Rare Amur tigers in Russia are succumbing to infection with canine distemper virus (CDV), a pathogen most commonly found in domestic dogs, according to the authors of a study published in mBio, the online open-access journal of the American Society for Microbiology.
Pressure from poaching, decimation of their prey base, and habitat fragmentation have diminished the population of Amur tigers (also called Siberian tigers) to fewer than 500. In the study, a team of scientists from the US and Russia show that CDV infected and caused fatal neurological disease in members of this critically endangered species. They estimate that the virus has killed at least 1% of Amur tigers since 2009.
"Losing 1% of an endangered population is pretty significant," says corresponding author Denise McAloose, Head Pathologist at the Wildlife Conservation Society in The Bronx, New York. "And these losses represent only the deaths we know about. I imagine that there were others that we just never saw," says McAloose.
Since 2001, several rare Amur Tigers have exhibited a set of strange behaviors. Normally a reclusive species, tigers have been seen entering villages and wandering onto roads in the Russian Far East, stumbling, emaciated, and unafraid of humans. (One example can be found on YouTube: https://www.youtube.com/watch?v=mTGRtwV1RII). In each of the documented cases, the tiger eventually died or was destroyed after its condition worsened.
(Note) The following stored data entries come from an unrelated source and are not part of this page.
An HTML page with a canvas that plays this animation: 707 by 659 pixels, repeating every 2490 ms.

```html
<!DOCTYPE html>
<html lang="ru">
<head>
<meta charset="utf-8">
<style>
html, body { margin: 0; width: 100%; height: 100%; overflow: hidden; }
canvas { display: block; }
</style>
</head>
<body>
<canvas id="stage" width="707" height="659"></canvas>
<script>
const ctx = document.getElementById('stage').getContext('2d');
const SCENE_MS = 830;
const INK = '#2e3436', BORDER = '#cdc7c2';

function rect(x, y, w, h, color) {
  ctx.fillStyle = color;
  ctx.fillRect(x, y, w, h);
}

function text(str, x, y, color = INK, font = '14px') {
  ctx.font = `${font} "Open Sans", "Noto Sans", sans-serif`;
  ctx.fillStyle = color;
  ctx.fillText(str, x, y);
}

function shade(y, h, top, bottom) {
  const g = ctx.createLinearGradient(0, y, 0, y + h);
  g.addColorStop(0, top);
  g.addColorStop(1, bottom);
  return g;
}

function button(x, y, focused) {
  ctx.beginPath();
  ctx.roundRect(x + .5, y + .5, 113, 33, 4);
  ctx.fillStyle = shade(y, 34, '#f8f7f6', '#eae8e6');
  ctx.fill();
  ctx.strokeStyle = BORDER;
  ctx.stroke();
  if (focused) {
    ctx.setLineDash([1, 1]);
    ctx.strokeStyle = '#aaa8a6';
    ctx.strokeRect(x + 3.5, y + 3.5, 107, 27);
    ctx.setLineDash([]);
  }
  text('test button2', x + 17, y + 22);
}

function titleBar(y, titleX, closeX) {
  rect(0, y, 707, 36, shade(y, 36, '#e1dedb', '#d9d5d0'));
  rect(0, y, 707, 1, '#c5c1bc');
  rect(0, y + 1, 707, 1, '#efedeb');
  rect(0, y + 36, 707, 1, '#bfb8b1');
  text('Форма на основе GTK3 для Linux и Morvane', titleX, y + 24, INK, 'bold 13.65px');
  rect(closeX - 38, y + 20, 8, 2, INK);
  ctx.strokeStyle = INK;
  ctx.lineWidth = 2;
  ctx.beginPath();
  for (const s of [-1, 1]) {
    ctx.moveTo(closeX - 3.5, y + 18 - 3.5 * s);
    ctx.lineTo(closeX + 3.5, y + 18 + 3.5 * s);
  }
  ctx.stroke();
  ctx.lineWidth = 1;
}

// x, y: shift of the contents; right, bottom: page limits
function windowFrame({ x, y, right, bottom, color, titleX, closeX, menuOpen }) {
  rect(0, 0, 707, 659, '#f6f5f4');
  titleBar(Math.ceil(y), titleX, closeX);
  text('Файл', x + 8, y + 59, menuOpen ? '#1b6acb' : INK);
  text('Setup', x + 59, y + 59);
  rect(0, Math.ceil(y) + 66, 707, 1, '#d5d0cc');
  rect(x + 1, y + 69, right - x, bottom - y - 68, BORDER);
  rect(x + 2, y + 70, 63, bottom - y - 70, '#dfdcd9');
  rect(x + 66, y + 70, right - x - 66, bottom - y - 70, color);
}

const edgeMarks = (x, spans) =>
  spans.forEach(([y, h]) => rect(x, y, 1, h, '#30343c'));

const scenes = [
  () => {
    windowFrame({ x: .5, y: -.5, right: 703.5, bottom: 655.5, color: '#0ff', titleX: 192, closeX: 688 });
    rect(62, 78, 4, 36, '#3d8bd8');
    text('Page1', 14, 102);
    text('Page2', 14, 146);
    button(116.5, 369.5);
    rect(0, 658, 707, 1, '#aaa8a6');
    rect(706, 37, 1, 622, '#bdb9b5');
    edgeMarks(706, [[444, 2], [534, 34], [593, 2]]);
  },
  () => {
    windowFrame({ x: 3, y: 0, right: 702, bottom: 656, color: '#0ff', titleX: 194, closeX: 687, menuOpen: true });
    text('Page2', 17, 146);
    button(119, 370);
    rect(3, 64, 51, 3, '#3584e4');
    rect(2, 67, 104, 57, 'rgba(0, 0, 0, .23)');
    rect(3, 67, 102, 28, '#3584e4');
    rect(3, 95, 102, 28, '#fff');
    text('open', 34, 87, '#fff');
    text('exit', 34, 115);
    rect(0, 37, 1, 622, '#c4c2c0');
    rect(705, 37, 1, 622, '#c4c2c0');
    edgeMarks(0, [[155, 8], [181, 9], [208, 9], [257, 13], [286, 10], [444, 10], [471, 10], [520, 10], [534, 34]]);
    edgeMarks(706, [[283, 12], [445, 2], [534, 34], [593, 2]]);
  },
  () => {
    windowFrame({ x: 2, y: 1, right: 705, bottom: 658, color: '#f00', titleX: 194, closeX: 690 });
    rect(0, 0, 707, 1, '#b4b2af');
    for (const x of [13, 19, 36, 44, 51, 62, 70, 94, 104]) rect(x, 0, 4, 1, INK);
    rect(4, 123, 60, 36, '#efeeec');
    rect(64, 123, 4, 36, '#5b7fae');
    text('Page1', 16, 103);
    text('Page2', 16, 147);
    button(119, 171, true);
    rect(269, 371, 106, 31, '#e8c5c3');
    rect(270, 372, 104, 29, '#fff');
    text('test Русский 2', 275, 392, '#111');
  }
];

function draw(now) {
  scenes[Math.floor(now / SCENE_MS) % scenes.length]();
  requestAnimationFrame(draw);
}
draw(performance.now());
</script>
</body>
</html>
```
Early findings showed that at least one of the tigers was infected with a member of the morbillivirus family of viruses, but conclusive answers had evaded scientists and wildlife managers until now.
Using tissue samples from five wild Amur tigers that died or were destroyed due to neurological disease in 2001, 2004, or 2010, McAloose and her colleagues proved that infection with CDV, a type of morbillivirus, is to blame for the
|Contact: Jim Sliwa|
American Society for Microbiology